=== Begin Enclosure ===

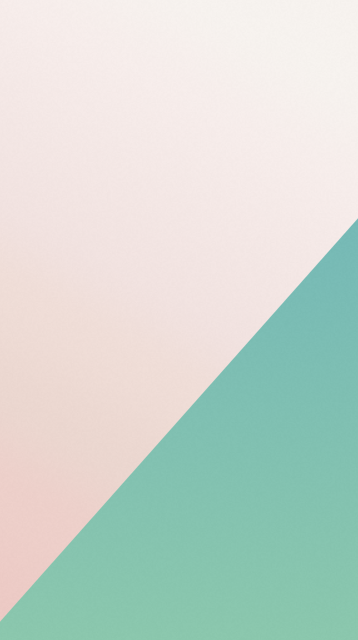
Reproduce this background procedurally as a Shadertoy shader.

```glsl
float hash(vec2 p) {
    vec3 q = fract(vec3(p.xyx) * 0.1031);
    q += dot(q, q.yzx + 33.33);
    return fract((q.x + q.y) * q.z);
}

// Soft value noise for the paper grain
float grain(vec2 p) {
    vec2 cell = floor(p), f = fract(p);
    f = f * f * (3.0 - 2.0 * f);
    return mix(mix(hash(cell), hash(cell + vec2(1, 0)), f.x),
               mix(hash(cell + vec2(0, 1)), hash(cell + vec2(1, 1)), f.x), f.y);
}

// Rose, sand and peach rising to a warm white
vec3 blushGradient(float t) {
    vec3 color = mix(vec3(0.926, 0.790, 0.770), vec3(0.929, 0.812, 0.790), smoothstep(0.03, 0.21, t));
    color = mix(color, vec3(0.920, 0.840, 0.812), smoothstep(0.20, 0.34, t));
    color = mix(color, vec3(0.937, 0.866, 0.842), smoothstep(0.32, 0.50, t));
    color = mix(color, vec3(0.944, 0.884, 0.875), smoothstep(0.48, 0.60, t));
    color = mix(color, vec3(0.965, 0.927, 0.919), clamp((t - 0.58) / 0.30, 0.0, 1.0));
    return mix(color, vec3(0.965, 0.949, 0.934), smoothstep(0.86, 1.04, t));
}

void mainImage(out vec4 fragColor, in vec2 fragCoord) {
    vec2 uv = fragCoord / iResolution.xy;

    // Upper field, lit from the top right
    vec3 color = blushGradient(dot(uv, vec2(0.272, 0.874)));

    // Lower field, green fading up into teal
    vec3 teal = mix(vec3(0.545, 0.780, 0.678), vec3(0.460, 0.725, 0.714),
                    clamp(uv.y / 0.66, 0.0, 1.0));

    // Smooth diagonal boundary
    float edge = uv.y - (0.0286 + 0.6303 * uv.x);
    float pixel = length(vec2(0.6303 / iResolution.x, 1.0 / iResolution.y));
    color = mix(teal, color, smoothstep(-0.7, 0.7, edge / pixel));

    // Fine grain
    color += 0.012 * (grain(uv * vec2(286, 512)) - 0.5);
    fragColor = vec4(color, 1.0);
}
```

=== End Enclosure ===
=== Begin Enclosure ===

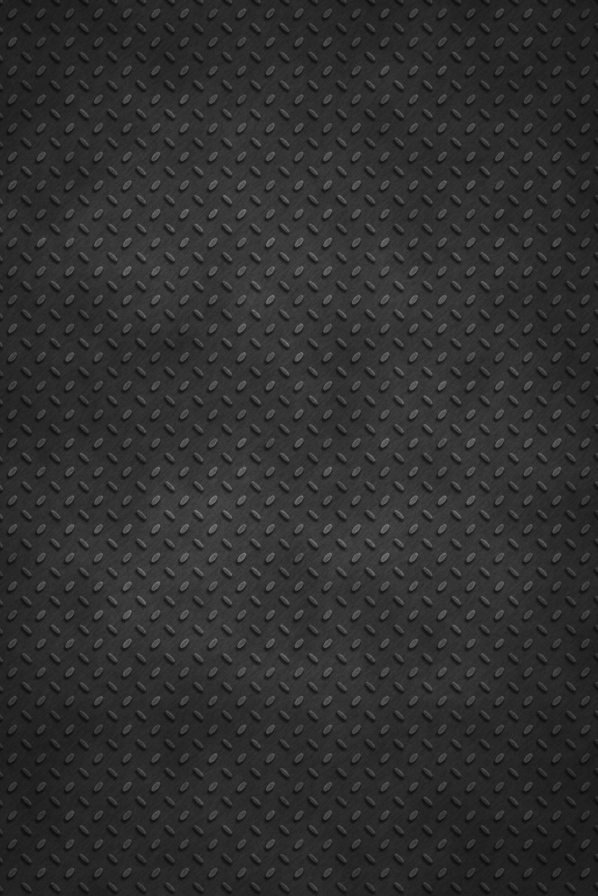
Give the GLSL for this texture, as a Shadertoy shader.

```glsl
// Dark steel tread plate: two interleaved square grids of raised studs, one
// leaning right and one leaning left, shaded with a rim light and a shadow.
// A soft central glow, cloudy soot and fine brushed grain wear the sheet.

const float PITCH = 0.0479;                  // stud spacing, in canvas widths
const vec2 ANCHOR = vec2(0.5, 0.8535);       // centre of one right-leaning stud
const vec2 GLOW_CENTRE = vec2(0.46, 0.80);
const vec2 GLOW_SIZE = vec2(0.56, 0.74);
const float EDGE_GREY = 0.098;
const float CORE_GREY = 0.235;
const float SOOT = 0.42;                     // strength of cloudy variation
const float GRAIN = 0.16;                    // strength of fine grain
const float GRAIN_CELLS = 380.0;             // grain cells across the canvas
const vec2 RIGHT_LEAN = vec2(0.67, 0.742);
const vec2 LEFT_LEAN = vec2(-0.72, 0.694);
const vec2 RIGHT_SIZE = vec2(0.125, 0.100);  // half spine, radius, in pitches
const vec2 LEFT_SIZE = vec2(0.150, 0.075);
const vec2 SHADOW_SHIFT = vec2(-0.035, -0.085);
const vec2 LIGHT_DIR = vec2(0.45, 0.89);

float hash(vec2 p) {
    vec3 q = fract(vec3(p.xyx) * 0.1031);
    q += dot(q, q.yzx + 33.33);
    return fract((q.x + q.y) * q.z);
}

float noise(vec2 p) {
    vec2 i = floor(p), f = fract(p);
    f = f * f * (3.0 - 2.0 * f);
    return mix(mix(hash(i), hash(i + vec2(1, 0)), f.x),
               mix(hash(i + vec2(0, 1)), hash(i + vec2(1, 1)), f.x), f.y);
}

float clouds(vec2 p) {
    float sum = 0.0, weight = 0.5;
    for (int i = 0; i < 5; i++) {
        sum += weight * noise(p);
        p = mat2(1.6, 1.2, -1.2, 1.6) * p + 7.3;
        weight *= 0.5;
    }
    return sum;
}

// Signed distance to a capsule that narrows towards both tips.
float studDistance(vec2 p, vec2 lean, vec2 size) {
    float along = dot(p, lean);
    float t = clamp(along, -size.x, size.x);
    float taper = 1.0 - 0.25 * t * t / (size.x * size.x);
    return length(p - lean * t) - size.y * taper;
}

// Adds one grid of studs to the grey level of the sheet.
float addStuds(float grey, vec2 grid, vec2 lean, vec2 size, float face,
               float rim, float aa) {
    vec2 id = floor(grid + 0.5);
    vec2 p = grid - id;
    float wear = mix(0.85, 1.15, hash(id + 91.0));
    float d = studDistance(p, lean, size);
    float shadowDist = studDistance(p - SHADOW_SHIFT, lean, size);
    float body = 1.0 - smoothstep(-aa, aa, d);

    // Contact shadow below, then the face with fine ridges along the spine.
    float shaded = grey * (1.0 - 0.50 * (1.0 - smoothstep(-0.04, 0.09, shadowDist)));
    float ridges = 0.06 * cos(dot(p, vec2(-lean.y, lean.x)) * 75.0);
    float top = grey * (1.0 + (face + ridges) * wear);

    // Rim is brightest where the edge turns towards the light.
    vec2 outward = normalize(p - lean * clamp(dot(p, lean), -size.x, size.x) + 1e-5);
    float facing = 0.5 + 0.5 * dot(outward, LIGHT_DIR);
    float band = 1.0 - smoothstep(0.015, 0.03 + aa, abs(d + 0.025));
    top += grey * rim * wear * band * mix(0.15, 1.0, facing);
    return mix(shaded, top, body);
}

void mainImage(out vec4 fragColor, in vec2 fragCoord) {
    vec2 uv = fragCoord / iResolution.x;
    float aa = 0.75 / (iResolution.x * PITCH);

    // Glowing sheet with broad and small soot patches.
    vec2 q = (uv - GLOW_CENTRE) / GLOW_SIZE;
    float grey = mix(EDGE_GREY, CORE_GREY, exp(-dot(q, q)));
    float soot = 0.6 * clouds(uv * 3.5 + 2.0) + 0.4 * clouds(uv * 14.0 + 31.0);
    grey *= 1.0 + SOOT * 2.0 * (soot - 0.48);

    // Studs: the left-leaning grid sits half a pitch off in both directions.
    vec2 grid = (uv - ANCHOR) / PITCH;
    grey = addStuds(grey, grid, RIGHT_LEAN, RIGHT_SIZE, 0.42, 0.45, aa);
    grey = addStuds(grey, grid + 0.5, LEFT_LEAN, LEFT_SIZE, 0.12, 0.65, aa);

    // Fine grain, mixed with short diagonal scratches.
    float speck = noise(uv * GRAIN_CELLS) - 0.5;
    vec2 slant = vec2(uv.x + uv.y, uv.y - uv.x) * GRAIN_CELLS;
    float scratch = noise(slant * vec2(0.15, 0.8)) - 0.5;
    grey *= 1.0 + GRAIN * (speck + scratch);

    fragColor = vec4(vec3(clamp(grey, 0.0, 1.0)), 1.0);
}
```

=== End Enclosure ===
=== Begin Enclosure ===

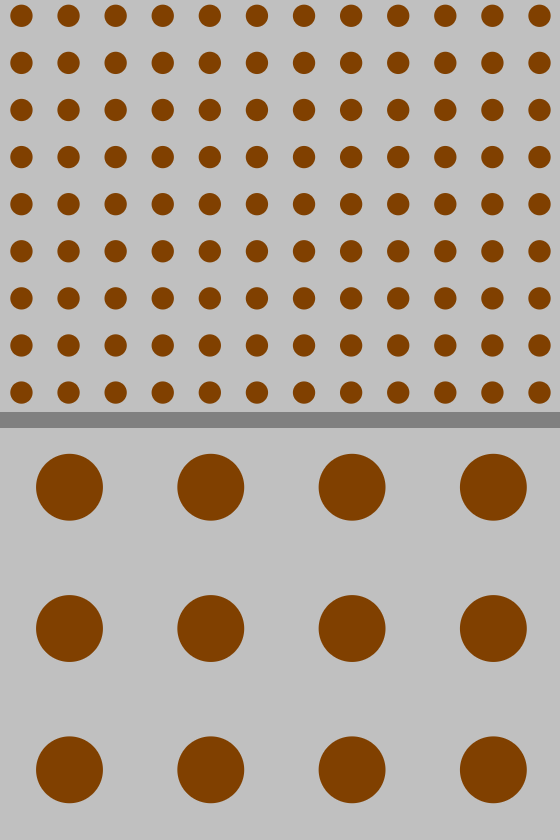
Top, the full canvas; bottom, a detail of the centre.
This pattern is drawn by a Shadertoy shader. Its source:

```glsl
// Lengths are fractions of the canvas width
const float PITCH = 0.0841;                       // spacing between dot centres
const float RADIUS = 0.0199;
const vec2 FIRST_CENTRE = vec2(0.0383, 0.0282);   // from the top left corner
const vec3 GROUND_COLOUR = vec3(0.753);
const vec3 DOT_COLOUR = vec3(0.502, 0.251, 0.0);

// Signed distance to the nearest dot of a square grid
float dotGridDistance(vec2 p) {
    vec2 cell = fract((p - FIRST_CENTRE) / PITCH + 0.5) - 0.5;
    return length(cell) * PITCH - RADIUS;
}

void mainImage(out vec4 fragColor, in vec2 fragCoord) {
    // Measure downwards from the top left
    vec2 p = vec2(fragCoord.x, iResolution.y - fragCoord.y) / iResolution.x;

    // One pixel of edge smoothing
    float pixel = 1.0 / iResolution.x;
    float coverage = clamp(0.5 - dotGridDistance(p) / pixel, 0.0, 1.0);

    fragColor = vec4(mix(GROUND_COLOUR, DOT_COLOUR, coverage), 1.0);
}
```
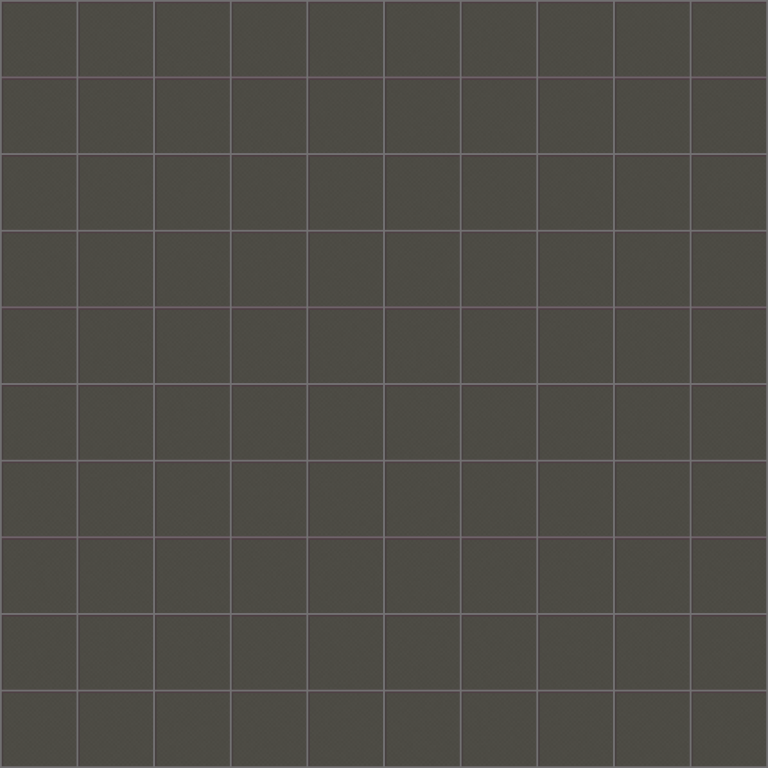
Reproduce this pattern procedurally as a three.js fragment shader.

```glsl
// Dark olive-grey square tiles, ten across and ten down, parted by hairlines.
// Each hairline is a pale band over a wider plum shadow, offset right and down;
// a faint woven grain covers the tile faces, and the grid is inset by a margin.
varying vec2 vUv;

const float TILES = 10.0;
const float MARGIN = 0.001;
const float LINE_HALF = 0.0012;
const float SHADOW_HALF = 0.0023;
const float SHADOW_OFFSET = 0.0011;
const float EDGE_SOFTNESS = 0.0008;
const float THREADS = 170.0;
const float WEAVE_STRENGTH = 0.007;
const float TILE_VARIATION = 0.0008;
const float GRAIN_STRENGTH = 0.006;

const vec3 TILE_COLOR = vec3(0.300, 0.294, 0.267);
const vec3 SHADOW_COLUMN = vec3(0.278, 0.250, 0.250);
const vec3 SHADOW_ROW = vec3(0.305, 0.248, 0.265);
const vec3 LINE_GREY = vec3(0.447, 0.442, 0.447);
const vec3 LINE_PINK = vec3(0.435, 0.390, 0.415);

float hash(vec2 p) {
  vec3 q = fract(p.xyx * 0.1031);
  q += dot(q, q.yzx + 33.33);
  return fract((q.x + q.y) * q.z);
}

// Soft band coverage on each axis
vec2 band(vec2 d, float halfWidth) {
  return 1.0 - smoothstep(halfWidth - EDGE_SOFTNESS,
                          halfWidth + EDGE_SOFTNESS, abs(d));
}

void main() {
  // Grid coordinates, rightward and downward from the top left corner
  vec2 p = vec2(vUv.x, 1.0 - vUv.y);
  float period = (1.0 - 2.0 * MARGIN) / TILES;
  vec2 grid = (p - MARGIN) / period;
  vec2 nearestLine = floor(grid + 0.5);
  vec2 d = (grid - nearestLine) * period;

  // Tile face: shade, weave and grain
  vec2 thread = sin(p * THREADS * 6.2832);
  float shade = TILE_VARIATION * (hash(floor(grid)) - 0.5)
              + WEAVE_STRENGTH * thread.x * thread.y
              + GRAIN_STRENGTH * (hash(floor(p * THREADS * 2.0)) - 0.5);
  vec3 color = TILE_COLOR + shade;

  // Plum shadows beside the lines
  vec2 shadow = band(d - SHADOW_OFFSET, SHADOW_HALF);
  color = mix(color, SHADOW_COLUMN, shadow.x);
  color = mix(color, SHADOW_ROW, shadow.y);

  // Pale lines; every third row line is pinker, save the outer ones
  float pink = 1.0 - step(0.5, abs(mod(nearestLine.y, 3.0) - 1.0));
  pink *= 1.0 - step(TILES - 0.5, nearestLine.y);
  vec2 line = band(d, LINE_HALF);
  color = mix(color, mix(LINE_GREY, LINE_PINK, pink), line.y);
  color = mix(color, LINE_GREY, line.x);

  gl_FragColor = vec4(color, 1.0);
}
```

=== End Enclosure ===

Some of the data mentions "band". Copy every line where it does.

## Answer space:
    float band = 1.0 - smoothstep(0.015, 0.03 + aa, abs(d + 0.025));
    top += grey * rim * wear * band * mix(0.15, 1.0, facing);
// Each hairline is a pale band over a wider plum shadow, offset right and down;
// Soft band coverage on each axis
vec2 band(vec2 d, float halfWidth) {
  vec2 shadow = band(d - SHADOW_OFFSET, SHADOW_HALF);
  vec2 line = band(d, LINE_HALF);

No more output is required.